Park Creek kindergarten teacher Yormary Dickinson was one of 166 people to become a citizen at a naturalization ceremony in August. But when she returned to Dalton as a new citizen of the United States, the focus was all on her.
- Park Creek Principal Phil Jones congratulates teacher Yormary Dickinson on becoming a United States citizen.
The school surprised Dickinson with a celebration of her citizenship when she returned to work. The entire school gathered in the gym to learn about what it means to be a citizen.
“They had the flag right in the middle of the gym, and our principal started talking about what it means to pledge allegiance to the flag,” Dickinson said, remembering the event. “He said that some people are residents and some people are citizens.”
Park Creek Principal Phil Jones said this event was an important way to both honor Dickinson and educate students about their country and about democracy.
“It’s a lesson in the democratic process and democracy itself for our children,” Jones said. “It was important to model for our children the democratic process. The citizenship process sends a very, very strong message of what our country is all about.”
The celebration ended with Dickinson leading the group in the pledge of allegiance. She was also presented with Park Creek’s American flag — the flag that has flown over the school since the day it was built.
“It meant a lot to me that all of the kids that I’ve taught were there. It wasn’t just my class that I have right now,” Dickinson said. “This is my eighth year teaching, so all of my kids were there. And now, they see me in the hallway and they know about that event.”
Dickinson came to the United States from Colombia when she was 17 years old. She began studying at Southern Adventist University on a student visa and later attained residency status in the states. After five years as a resident, she was allowed to apply for citizenship — a process that required a lot of paperwork, an interview and a test.
Jones said he is excited to have Dickinson as a resource for parents and students at his school who may want to pursue the citizenship process.
And Dickinson said students and teachers already ask her about her experience. She cherishes the opportunity to share her story and encourage others to learn more about their country and the possibly of pursuing citizenship themselves.

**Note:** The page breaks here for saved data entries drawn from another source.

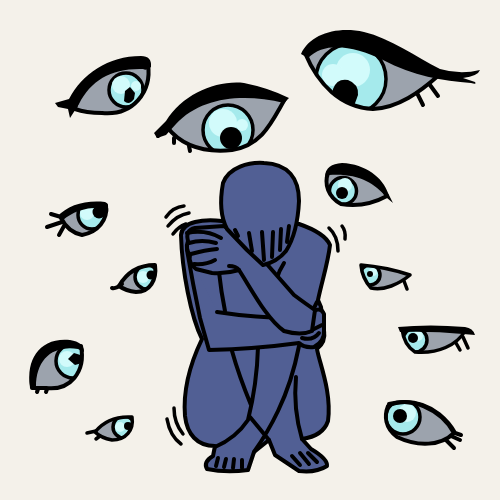
<!DOCTYPE html>
<html lang="en">
<head>
<meta charset="utf-8">
<title>Watched</title>
<style>
:root{--paper:#f4f1ea;--ink:#000;--skin:#515f94;--sclera:#9ca3ad;--iris:#a5eaec;--glow:#d2fbfb}
html,body{margin:0;background:var(--paper);overflow:hidden}
svg{display:block;width:500px;height:500px}
.sclera{fill:var(--sclera)}
.iris{fill:var(--iris);stroke:var(--ink);stroke-width:3.5}
.glow{fill:var(--glow)}
.pupil,.lid{fill:var(--ink)}
.line{fill:none;stroke:var(--ink);stroke-width:4;stroke-linecap:round;stroke-linejoin:round}
.thin{stroke-width:3.5}
.skin{fill:var(--skin);stroke:var(--ink);stroke-width:4;stroke-linecap:round;stroke-linejoin:round}
</style>
</head>
<body>
<svg viewBox="0 0 500 500" role="img" aria-label="A curled-up blue figure hugging its knees, surrounded by staring eyes">
<defs>
<path id="eye-a" d="M75 109C80 84 101 65 148 64C152 92 133 116 102 113Q86 113 75 109Z"/>
<path id="eye-b" d="M167 127C188 97 220 84 285 99C272 121 263 145 232 150C203 153 181 145 167 127Z"/>
<path id="eye-c" d="M305 53C325 35 352 39 378 49C400 59 425 71 439 75C420 92 398 108 373 109C340 107 318 84 305 53Z"/>
<path id="eye-d" d="M328 173C350 161 376 175 387 196C374 203 358 207 341 204C328 197 324 184 328 173Z"/>
<path id="eye-e" d="M61 218C70 209 88 203 106 205C108 220 98 232 82 235Q68 232 61 218Z"/>
<path id="eye-f" d="M119 286C127 272 139 265 155 265C157 280 150 292 136 292Q126 291 119 286Z"/>
<path id="eye-g" d="M32 388C29 362 44 343 81 346C86 372 70 391 46 388Z"/>
<path id="eye-h" d="M95 432C103 422 116 416 132 417C134 430 126 440 112 440Q101 438 95 432Z"/>
<path id="eye-i" d="M361 265Q386 267 410 275C399 284 384 291 371 288Q362 278 361 265Z"/>
<path id="eye-j" d="M402 329Q434 327 465 331C457 345 438 354 415 352Q404 345 402 329Z"/>
<path id="eye-k" d="M388 406C409 395 441 409 454 433C441 446 418 447 397 437C385 428 384 416 388 406Z"/>
<clipPath id="clip-a"><use href="#eye-a"/></clipPath>
<clipPath id="clip-b"><use href="#eye-b"/></clipPath>
<clipPath id="clip-c"><use href="#eye-c"/></clipPath>
<clipPath id="clip-d"><use href="#eye-d"/></clipPath>
<clipPath id="clip-e"><use href="#eye-e"/></clipPath>
<clipPath id="clip-f"><use href="#eye-f"/></clipPath>
<clipPath id="clip-g"><use href="#eye-g"/></clipPath>
<clipPath id="clip-h"><use href="#eye-h"/></clipPath>
<clipPath id="clip-i"><use href="#eye-i"/></clipPath>
<clipPath id="clip-j"><use href="#eye-j"/></clipPath>
<clipPath id="clip-k"><use href="#eye-k"/></clipPath>
</defs>
<rect width="500" height="500" fill="var(--paper)"/>

<g id="eyes">
<g>
<use class="sclera" href="#eye-a"/>
<g clip-path="url(#clip-a)"><circle class="iris" cx="126" cy="90" r="17"/><circle class="glow" cx="121" cy="85" r="9"/><circle class="glow" cx="136" cy="86" r="5"/><path class="pupil" d="M125 91L130 87L135 93L134 99Q129 106 124 101Z"/></g>
<use class="line" href="#eye-a"/>
<path class="lid" d="M55 103L69 99C82 74 108 56 141 56Q152 56 151 67Q147 71 143 69C112 68 91 80 79 104L70 118L68 109L58 107Z"/>
</g>
<g>
<use class="sclera" href="#eye-b"/>
<g clip-path="url(#clip-b)"><circle class="iris" cx="228" cy="130" r="25"/><circle class="glow" cx="223" cy="123" r="14"/><circle class="glow" cx="242" cy="125" r="6"/><circle class="pupil" cx="231" cy="138" r="11"/></g>
<use class="line" href="#eye-b"/>
<path class="lid" d="M154 133L166 121C183 94 216 80 244 83Q269 88 289 98L284 103C243 93 201 97 176 124L166 135L157 138Z"/>
<path class="line" d="M174 138L174 143M189 146L190 151M163 131L158 136"/>
</g>
<g>
<use class="sclera" href="#eye-c"/>
<g clip-path="url(#clip-c)"><circle class="iris" cx="351" cy="79" r="35"/><circle class="glow" cx="353" cy="70" r="17"/><circle class="glow" cx="333" cy="75" r="11"/><path class="pupil" d="M333 89Q337 78 348 80Q359 84 358 95L354 106H340Q331 99 333 89Z"/></g>
<use class="line" href="#eye-c"/>
<path class="lid" d="M301 54C310 34 337 26 364 32C390 38 416 57 440 69Q460 75 480 70Q478 76 463 78L475 82Q477 85 471 83C443 81 413 76 383 60C354 46 325 41 308 58Z"/>
<path class="line" d="M417 93L423 105M430 85L438 96"/>
</g>
<g>
<use class="sclera" href="#eye-d"/>
<g clip-path="url(#clip-d)"><circle class="iris" cx="343" cy="191" r="13.5"/><circle class="glow" cx="345" cy="185" r="7"/><circle class="pupil" cx="342" cy="193" r="6"/></g>
<use class="line" href="#eye-d"/>
<path class="lid" d="M325 176Q326 164 342 163C366 164 383 178 388 193L393 203L387 198C374 182 357 173 329 175Z"/>
</g>
<g>
<use class="sclera" href="#eye-e"/>
<g clip-path="url(#clip-e)"><circle class="iris" cx="92" cy="215" r="14"/><circle class="glow" cx="87" cy="213" r="7"/><circle class="pupil" cx="99" cy="212" r="6.5"/></g>
<use class="line" href="#eye-e"/>
<path class="lid" d="M57 217C68 205 85 200 105 202Q109 203 108 213L104 208C85 207 73 212 63 220Z"/>
<path class="line" d="M61 217L51 214M62 222L47 227M64 226L59 235"/>
</g>
<g>
<use class="sclera" href="#eye-f"/>
<g clip-path="url(#clip-f)"><circle class="iris" cx="147" cy="277" r="12"/><circle class="glow" cx="143" cy="277" r="6"/><circle class="pupil" cx="151" cy="275" r="4.5"/></g>
<use class="line" href="#eye-f"/>
<path class="line" d="M122 284Q116 289 112 288"/>
</g>
<g>
<use class="sclera" href="#eye-g"/>
<g clip-path="url(#clip-g)"><circle class="iris" cx="73" cy="361" r="17"/><circle class="glow" cx="67" cy="359" r="8"/><path class="pupil" d="M68 359L74 353L84 356L82 363L75 365Z"/></g>
<use class="line" href="#eye-g"/>
<path class="lid" d="M30 386C26 359 40 337 70 340Q84 342 84 352L78 349C52 345 36 360 36 387Z"/>
<path class="line" d="M38 389L37 392M47 389L46 392"/>
</g>
<g>
<use class="sclera" href="#eye-h"/>
<g clip-path="url(#clip-h)"><circle class="iris" cx="124" cy="427" r="11"/><circle class="glow" cx="120" cy="427" r="5"/><circle class="pupil" cx="128" cy="426" r="4"/></g>
<use class="line thin" href="#eye-h"/>
<path class="line thin" d="M96 431L87 433M100 436L96 439"/>
</g>
<g>
<use class="sclera" href="#eye-i"/>
<g clip-path="url(#clip-i)"><circle class="iris" cx="370" cy="275" r="10"/><circle class="glow" cx="373" cy="272" r="4"/><circle class="pupil" cx="370" cy="274" r="3"/></g>
<use class="line thin" href="#eye-i"/>
<path class="line thin" d="M404 281L407 289"/>
</g>
<g>
<use class="sclera" href="#eye-j"/>
<g clip-path="url(#clip-j)"><circle class="iris" cx="415" cy="340" r="12"/><circle class="glow" cx="418" cy="336" r="5"/><circle class="pupil" cx="413" cy="338" r="5"/></g>
<use class="line thin" href="#eye-j"/>
<path class="lid" d="M398 327Q430 324 465 327Q473 328 475 335L463 334Q432 331 400 332Z"/>
<path class="line thin" d="M463 337L468 348M456 343L460 350"/>
</g>
<g>
<use class="sclera" href="#eye-k"/>
<g clip-path="url(#clip-k)"><circle class="iris" cx="403" cy="417" r="17"/><circle class="glow" cx="407" cy="413" r="9"/><circle class="pupil" cx="400" cy="416" r="7"/></g>
<use class="line" href="#eye-k"/>
<path class="line" d="M389 404Q417 397 439 414Q450 423 455 433L461 435M451 436L460 440M446 440L454 448"/>
</g>
</g>

<g id="figure">
<path id="body" class="skin" d="M222 221C204 219 182 221 181 235C182 271 191 317 202 339C190 364 183 392 185 416C187 434 197 446 215 446L213 456Q203 462 207 469Q226 473 248 470L254 452L269 440L275 455L299 471Q316 473 327 466Q328 459 311 449L302 439Q323 436 328 421C332 392 319 362 317 349Q326 342 324 330L321 307L318 300C322 281 328 263 330 245Q325 233 299 224Z"/>
<g id="legs" class="line">
<path d="M232 351Q239 376 251 405M258 347Q257 384 248 420Q236 438 215 447M299 346Q292 382 278 411Q268 432 254 452M296 377Q293 409 302 439M250 417L269 440"/>
<path d="M218 458L216 466M226 459L224 467M234 459L233 468M242 460L242 468M292 456L300 465M300 453L309 464M308 453L317 462"/>
</g>
<g id="arms">
<path class="line" d="M219 272Q221 291 225 311M284 263Q279 271 277 278M317 302L313 310"/>
<path class="skin" d="M187 250Q193 285 200 318L209 350Q255 349 299 343Q304 348 314 347Q325 341 324 330L324 314Q321 307 314 311L306 318Q262 319 217 312" />
<path class="line" d="M302 338Q313 341 319 333M308 332L322 325"/>
<path class="skin" d="M224 226Q247 243 265 262L294 295Q306 304 315 310L312 331Q301 336 284 331C267 319 253 292 239 270Q226 274 212 273L196 269Q188 263 190 255Q185 249 188 241Q185 230 195 228Z"/>
<path class="line" d="M187 233Q205 229 221 238M189 243Q202 239 216 243M191 254Q205 250 217 249M194 264Q206 265 215 260M239 270Q236 266 229 266"/>
</g>
<g id="head">
<path class="skin" d="M227 229C219 214 221 194 223 183C229 167 249 162 264 163C288 164 299 178 299 201C298 223 293 240 286 251Q277 262 263 265L247 250Z"/>
<path class="line" d="M235 230L238 236M249 233L252 251M262 232L264 260M273 232L272 257M281 229L280 250M289 226L287 242"/>
</g>
</g>

<g id="tremble" class="line thin">
<path d="M166 217Q173 207 184 206M168 226Q177 215 189 213M173 234Q178 227 186 224M329 228Q338 236 338 251M342 226Q346 231 345 239M174 408Q174 423 183 434M167 419Q170 436 181 444"/>
</g>
</svg>
</body>
</html>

“I like to talk to the parents, kids and teachers about it,” Dickinson said. “I feel that now that I’ve gone through the process, I can tell them about it and encourage them.”
— MIMI ENSLEY, Dalton Public Schools contributor